Start at the line in the entries below that contains "--brown: #75401c;", stop at the line that contains "113Q508 124 531", and output exactly the lines in that span, both ends included.

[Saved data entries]
● ● ● ● ● ● ●
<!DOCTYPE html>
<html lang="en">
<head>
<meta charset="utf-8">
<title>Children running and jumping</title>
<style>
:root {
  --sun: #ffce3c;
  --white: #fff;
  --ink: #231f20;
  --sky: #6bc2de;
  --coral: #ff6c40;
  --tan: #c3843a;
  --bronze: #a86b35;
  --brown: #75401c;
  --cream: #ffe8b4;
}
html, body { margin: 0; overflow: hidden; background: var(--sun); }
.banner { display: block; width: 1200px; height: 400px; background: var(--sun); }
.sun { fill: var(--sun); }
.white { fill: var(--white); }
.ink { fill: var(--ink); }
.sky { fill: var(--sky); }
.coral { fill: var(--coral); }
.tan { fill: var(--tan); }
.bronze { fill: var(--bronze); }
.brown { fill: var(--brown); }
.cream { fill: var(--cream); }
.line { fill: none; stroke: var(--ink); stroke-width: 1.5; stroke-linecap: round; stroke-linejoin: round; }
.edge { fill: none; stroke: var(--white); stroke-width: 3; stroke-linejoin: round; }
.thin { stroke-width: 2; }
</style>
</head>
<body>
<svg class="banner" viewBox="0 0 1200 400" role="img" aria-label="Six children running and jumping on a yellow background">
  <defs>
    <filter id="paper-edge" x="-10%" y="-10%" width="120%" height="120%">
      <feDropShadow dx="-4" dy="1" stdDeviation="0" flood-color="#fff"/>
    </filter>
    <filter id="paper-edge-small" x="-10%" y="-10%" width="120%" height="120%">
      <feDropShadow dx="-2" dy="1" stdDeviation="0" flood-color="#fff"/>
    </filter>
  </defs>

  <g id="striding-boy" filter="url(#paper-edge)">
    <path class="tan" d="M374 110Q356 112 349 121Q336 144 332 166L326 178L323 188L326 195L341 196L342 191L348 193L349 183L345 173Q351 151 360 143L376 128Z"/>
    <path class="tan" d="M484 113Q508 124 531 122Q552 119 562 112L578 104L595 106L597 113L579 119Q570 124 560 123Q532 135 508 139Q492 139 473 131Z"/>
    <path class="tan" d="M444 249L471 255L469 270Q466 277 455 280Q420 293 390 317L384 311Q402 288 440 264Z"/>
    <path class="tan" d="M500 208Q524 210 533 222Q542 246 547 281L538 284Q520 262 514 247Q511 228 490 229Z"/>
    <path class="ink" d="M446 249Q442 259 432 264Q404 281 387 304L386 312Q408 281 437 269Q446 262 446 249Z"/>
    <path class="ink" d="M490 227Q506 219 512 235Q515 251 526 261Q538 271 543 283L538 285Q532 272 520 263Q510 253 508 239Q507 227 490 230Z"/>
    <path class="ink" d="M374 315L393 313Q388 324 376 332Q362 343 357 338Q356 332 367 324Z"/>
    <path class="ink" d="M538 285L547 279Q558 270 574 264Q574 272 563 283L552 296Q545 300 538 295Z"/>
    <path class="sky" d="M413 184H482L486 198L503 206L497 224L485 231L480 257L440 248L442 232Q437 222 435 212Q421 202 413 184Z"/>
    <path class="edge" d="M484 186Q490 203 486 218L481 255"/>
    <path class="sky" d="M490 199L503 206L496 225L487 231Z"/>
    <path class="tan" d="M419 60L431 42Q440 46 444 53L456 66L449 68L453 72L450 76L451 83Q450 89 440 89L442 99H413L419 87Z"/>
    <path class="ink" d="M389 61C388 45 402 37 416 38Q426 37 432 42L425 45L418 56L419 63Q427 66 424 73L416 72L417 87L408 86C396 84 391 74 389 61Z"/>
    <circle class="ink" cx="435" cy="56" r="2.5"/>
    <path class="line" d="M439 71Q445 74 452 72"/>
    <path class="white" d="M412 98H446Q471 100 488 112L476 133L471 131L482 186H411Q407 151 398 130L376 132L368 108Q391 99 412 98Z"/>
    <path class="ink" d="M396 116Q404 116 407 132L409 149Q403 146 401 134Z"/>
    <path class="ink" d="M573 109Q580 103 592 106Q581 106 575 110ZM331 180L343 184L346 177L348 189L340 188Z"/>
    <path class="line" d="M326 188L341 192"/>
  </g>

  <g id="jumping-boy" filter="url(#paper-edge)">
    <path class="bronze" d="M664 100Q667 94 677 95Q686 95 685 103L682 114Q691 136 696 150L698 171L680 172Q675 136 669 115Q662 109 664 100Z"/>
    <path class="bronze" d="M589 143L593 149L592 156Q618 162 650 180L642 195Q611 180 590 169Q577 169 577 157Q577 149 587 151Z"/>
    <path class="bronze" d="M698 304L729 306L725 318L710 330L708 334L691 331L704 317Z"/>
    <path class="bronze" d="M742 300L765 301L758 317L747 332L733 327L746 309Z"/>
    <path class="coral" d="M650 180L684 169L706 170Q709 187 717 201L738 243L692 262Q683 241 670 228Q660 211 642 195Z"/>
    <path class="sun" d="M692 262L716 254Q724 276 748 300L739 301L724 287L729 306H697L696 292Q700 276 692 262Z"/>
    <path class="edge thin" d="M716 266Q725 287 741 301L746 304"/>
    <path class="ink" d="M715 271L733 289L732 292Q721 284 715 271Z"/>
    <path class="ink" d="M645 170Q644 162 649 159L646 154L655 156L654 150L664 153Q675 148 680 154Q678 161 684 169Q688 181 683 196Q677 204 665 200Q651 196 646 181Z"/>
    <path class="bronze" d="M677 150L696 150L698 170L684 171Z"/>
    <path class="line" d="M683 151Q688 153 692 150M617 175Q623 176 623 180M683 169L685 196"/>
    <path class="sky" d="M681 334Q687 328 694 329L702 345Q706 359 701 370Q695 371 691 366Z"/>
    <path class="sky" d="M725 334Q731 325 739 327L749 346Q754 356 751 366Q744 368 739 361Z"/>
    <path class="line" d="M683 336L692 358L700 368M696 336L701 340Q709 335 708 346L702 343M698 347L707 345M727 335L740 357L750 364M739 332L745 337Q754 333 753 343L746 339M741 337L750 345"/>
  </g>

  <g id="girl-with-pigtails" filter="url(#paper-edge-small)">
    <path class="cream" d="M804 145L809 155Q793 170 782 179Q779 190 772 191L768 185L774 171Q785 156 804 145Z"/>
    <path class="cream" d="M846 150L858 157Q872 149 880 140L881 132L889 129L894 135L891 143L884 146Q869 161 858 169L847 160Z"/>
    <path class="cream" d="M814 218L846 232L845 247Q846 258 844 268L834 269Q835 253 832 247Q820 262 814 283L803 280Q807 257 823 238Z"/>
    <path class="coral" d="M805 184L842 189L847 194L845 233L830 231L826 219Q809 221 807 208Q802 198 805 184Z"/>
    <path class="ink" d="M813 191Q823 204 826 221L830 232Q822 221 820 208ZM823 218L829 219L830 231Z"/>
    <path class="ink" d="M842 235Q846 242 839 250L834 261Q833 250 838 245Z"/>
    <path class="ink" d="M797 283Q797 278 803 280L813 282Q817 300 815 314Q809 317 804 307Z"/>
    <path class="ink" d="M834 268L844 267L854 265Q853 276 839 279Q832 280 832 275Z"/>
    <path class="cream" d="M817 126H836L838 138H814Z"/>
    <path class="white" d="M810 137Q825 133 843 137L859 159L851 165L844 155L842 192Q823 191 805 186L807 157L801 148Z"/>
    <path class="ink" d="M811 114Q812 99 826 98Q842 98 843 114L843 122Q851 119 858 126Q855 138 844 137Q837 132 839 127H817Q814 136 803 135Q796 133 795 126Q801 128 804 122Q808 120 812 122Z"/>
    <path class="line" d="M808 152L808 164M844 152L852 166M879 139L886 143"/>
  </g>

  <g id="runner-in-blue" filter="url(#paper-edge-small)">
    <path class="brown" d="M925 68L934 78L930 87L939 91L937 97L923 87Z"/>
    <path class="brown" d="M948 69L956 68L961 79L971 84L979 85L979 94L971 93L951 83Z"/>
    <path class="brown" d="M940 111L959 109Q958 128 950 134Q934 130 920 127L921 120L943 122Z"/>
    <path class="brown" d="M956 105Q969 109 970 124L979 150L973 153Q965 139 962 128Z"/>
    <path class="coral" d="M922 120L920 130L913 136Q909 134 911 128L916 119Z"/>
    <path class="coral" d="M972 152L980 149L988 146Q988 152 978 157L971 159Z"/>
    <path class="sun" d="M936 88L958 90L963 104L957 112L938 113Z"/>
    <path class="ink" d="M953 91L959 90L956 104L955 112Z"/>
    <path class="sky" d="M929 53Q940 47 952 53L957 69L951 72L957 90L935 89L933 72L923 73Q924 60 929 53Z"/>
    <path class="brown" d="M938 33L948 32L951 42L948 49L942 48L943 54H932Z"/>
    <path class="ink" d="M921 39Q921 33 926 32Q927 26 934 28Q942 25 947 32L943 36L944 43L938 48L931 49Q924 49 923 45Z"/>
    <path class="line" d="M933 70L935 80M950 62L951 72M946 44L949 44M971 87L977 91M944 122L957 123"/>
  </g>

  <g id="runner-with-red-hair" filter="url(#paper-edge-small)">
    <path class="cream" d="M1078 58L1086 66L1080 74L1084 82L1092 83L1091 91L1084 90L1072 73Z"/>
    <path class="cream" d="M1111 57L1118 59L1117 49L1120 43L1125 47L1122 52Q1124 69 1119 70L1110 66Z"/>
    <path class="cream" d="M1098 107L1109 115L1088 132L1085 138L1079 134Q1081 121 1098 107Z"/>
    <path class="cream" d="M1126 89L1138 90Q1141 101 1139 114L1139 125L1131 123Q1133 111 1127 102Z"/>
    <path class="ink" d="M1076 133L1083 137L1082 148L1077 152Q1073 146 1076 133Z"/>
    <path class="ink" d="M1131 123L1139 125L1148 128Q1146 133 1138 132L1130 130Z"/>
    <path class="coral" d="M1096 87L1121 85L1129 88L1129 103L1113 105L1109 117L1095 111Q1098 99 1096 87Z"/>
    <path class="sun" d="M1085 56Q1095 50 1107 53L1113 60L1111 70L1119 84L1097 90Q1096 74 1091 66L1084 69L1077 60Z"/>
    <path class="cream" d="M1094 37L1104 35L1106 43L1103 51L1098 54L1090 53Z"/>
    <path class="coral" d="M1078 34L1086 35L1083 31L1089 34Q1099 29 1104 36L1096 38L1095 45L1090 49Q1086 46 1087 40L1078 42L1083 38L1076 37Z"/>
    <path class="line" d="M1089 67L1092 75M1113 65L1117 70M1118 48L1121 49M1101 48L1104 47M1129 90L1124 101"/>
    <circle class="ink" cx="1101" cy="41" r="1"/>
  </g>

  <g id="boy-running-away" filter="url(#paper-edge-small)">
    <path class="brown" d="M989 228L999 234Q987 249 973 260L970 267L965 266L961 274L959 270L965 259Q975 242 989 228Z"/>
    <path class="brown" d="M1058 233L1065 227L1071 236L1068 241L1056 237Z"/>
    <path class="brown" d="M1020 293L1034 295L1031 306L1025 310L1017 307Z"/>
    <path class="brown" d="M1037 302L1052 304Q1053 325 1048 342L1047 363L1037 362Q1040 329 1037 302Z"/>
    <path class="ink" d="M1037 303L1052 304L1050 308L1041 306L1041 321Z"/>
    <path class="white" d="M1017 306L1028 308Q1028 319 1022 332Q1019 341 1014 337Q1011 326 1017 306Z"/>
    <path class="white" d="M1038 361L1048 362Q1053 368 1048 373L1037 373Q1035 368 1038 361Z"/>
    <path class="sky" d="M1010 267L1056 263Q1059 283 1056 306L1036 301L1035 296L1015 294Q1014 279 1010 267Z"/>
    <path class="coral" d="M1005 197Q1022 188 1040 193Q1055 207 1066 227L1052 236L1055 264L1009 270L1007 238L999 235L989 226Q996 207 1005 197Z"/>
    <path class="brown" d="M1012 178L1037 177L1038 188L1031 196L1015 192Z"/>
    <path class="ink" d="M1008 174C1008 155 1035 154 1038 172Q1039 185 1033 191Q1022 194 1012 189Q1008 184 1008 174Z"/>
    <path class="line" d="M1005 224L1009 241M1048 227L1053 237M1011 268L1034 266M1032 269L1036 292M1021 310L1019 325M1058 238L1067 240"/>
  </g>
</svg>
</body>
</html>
● ● ● ● ● ● ●
> **Result of this exercise**:
  --brown: #75401c;
  --cream: #ffe8b4;
}
html, body { margin: 0; overflow: hidden; background: var(--sun); }
.banner { display: block; width: 1200px; height: 400px; background: var(--sun); }
.sun { fill: var(--sun); }
.white { fill: var(--white); }
.ink { fill: var(--ink); }
.sky { fill: var(--sky); }
.coral { fill: var(--coral); }
.tan { fill: var(--tan); }
.bronze { fill: var(--bronze); }
.brown { fill: var(--brown); }
.cream { fill: var(--cream); }
.line { fill: none; stroke: var(--ink); stroke-width: 1.5; stroke-linecap: round; stroke-linejoin: round; }
.edge { fill: none; stroke: var(--white); stroke-width: 3; stroke-linejoin: round; }
.thin { stroke-width: 2; }
</style>
</head>
<body>
<svg class="banner" viewBox="0 0 1200 400" role="img" aria-label="Six children running and jumping on a yellow background">
  <defs>
    <filter id="paper-edge" x="-10%" y="-10%" width="120%" height="120%">
      <feDropShadow dx="-4" dy="1" stdDeviation="0" flood-color="#fff"/>
    </filter>
    <filter id="paper-edge-small" x="-10%" y="-10%" width="120%" height="120%">
      <feDropShadow dx="-2" dy="1" stdDeviation="0" flood-color="#fff"/>
    </filter>
  </defs>

  <g id="striding-boy" filter="url(#paper-edge)">
    <path class="tan" d="M374 110Q356 112 349 121Q336 144 332 166L326 178L323 188L326 195L341 196L342 191L348 193L349 183L345 173Q351 151 360 143L376 128Z"/>
    <path class="tan" d="M484 113Q508 124 531 122Q552 119 562 112L578 104L595 106L597 113L579 119Q570 124 560 123Q532 135 508 139Q492 139 473 131Z"/>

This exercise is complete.